(Source texts of formatted documents)

======

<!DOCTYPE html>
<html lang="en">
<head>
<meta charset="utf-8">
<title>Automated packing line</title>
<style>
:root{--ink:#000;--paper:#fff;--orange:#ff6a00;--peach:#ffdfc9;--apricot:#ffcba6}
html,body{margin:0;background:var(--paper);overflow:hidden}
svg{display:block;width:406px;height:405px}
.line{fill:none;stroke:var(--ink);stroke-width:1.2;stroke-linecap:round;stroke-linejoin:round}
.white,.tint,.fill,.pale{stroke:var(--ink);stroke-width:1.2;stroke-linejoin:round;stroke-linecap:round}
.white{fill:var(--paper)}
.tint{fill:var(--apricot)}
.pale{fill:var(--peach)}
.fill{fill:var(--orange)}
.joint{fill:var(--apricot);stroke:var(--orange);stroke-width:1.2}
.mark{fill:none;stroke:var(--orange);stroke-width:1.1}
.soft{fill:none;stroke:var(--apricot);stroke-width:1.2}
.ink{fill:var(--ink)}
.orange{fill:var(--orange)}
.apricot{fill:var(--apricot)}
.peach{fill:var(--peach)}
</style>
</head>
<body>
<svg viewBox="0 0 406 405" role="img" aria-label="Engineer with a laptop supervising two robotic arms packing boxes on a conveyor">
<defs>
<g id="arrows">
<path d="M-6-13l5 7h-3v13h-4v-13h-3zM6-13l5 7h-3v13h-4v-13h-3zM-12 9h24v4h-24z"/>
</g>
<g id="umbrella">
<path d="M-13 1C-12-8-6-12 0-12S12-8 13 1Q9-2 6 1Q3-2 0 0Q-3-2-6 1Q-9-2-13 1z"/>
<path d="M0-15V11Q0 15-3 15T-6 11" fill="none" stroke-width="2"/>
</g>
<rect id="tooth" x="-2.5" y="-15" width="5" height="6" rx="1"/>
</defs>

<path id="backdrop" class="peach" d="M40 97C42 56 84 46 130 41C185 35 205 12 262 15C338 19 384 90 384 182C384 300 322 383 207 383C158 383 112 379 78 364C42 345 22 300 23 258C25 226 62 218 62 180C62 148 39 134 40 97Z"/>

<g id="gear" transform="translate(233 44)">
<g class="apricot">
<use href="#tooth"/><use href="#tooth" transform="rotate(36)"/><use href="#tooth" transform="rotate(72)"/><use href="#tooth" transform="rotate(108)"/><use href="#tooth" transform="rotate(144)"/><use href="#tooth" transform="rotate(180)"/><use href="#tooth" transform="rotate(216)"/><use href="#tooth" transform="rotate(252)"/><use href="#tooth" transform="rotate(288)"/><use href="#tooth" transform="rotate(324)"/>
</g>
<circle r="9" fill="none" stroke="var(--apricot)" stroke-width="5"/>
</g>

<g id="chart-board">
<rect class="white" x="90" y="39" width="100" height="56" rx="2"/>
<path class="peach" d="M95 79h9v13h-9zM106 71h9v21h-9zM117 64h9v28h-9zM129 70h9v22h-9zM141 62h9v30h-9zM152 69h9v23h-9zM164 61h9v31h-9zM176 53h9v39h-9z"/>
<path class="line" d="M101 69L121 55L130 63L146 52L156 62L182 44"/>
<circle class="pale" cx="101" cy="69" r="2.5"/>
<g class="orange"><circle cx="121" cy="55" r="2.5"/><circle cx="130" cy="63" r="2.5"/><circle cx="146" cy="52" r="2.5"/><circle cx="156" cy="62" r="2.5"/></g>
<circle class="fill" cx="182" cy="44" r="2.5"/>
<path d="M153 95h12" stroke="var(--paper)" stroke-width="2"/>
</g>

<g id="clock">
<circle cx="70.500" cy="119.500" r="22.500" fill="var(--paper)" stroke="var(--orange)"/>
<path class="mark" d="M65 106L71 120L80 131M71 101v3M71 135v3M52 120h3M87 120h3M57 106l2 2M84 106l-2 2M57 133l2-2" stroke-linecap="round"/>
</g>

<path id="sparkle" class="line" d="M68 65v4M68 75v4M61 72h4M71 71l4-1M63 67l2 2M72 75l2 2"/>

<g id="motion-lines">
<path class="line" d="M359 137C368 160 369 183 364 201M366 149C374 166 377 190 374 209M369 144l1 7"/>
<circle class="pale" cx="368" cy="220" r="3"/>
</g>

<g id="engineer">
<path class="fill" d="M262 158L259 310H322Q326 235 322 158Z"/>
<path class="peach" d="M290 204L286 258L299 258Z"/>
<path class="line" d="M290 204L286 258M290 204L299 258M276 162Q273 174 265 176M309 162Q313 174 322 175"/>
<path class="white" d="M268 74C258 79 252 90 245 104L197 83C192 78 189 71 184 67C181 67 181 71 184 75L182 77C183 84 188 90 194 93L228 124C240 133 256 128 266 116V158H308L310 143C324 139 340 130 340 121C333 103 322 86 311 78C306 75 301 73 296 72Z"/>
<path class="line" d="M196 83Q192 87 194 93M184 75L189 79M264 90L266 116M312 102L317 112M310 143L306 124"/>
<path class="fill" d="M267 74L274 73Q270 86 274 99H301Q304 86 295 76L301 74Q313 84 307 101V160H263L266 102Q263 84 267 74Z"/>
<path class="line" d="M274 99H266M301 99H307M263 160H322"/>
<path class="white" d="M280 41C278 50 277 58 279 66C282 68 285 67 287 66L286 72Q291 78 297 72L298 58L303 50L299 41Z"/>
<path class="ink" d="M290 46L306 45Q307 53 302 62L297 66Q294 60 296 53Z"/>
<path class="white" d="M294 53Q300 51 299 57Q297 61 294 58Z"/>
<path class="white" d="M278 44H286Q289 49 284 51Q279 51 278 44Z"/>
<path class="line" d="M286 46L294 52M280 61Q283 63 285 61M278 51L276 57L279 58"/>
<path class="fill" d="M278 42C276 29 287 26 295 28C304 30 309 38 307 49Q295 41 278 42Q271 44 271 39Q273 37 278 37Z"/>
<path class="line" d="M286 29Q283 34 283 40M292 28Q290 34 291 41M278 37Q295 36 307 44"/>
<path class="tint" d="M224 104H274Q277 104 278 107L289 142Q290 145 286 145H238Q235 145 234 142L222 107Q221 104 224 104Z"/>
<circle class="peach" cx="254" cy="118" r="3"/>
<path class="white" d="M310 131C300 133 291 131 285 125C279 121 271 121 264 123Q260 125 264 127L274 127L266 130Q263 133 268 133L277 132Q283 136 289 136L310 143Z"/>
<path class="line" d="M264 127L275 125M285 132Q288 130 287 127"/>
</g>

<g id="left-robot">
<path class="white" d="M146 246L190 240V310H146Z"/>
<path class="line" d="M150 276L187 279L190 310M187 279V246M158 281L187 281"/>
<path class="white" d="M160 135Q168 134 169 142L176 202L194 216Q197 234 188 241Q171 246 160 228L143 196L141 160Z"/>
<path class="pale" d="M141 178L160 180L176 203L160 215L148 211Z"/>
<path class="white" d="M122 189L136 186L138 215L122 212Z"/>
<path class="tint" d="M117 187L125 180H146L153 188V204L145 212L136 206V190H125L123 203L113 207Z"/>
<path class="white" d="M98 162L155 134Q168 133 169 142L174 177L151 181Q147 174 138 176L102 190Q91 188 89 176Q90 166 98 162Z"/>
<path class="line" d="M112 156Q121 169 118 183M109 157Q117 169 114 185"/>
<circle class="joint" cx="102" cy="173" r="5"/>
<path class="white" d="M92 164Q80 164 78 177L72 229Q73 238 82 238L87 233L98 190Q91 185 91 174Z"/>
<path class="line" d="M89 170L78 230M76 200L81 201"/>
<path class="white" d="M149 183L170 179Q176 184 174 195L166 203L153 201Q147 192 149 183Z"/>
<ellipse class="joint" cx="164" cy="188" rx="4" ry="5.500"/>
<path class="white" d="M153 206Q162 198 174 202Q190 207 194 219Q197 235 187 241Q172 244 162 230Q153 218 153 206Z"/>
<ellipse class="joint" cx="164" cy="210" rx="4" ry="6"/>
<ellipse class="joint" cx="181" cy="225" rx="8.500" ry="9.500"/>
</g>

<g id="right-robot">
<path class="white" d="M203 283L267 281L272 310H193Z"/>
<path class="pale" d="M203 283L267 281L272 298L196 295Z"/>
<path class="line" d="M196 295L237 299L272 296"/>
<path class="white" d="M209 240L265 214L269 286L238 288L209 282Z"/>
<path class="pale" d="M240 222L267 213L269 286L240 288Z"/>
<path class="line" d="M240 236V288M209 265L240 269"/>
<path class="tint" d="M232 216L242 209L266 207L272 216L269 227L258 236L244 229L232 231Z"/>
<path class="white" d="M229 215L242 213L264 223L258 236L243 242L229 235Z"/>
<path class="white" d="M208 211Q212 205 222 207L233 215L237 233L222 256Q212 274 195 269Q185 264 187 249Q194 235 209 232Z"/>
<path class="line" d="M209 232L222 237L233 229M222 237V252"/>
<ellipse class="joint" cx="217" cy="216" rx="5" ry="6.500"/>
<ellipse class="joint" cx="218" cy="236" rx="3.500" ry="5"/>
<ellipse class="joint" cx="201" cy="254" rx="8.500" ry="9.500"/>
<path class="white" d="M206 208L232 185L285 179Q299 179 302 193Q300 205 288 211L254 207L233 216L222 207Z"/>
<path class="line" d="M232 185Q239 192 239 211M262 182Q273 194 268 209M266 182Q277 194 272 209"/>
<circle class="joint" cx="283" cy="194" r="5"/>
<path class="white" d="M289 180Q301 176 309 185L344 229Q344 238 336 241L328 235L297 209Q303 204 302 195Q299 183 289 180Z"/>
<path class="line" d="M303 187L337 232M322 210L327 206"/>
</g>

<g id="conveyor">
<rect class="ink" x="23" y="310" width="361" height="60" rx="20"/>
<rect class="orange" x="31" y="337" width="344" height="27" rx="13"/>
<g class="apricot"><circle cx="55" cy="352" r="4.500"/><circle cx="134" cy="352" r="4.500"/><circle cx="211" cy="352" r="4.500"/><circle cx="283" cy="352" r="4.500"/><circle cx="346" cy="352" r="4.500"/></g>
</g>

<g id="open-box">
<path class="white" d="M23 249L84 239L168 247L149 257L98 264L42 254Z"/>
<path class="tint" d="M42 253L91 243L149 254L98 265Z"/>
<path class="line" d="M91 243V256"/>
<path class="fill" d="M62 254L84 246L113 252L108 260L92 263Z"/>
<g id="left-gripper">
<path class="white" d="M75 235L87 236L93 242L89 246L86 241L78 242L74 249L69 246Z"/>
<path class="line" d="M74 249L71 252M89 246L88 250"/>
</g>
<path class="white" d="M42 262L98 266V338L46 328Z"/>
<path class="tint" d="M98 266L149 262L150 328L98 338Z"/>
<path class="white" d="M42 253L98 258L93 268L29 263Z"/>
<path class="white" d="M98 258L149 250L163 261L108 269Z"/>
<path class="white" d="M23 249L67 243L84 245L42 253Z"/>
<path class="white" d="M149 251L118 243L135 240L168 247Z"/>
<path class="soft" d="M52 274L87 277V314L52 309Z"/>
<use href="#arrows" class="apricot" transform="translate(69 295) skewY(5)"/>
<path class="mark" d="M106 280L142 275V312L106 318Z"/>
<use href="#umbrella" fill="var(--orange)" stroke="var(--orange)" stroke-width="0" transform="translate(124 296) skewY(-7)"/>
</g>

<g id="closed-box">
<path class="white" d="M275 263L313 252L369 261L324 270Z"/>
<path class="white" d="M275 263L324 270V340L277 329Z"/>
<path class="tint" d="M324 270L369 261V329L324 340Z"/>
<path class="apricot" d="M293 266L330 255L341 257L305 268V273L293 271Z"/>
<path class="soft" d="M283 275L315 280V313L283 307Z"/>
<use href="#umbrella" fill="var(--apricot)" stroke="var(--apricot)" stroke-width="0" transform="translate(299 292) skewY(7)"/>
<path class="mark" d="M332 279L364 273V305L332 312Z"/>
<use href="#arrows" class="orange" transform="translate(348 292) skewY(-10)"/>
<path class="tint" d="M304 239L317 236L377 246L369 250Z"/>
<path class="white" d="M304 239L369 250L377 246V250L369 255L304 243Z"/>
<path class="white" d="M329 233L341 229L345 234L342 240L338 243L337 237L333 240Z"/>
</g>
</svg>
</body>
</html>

======

● **PROBLEM DETAILS**: Would you please give the number of lines in the data above that contain the string "none"? Reply with that number only.

● **SOLUTION**: 5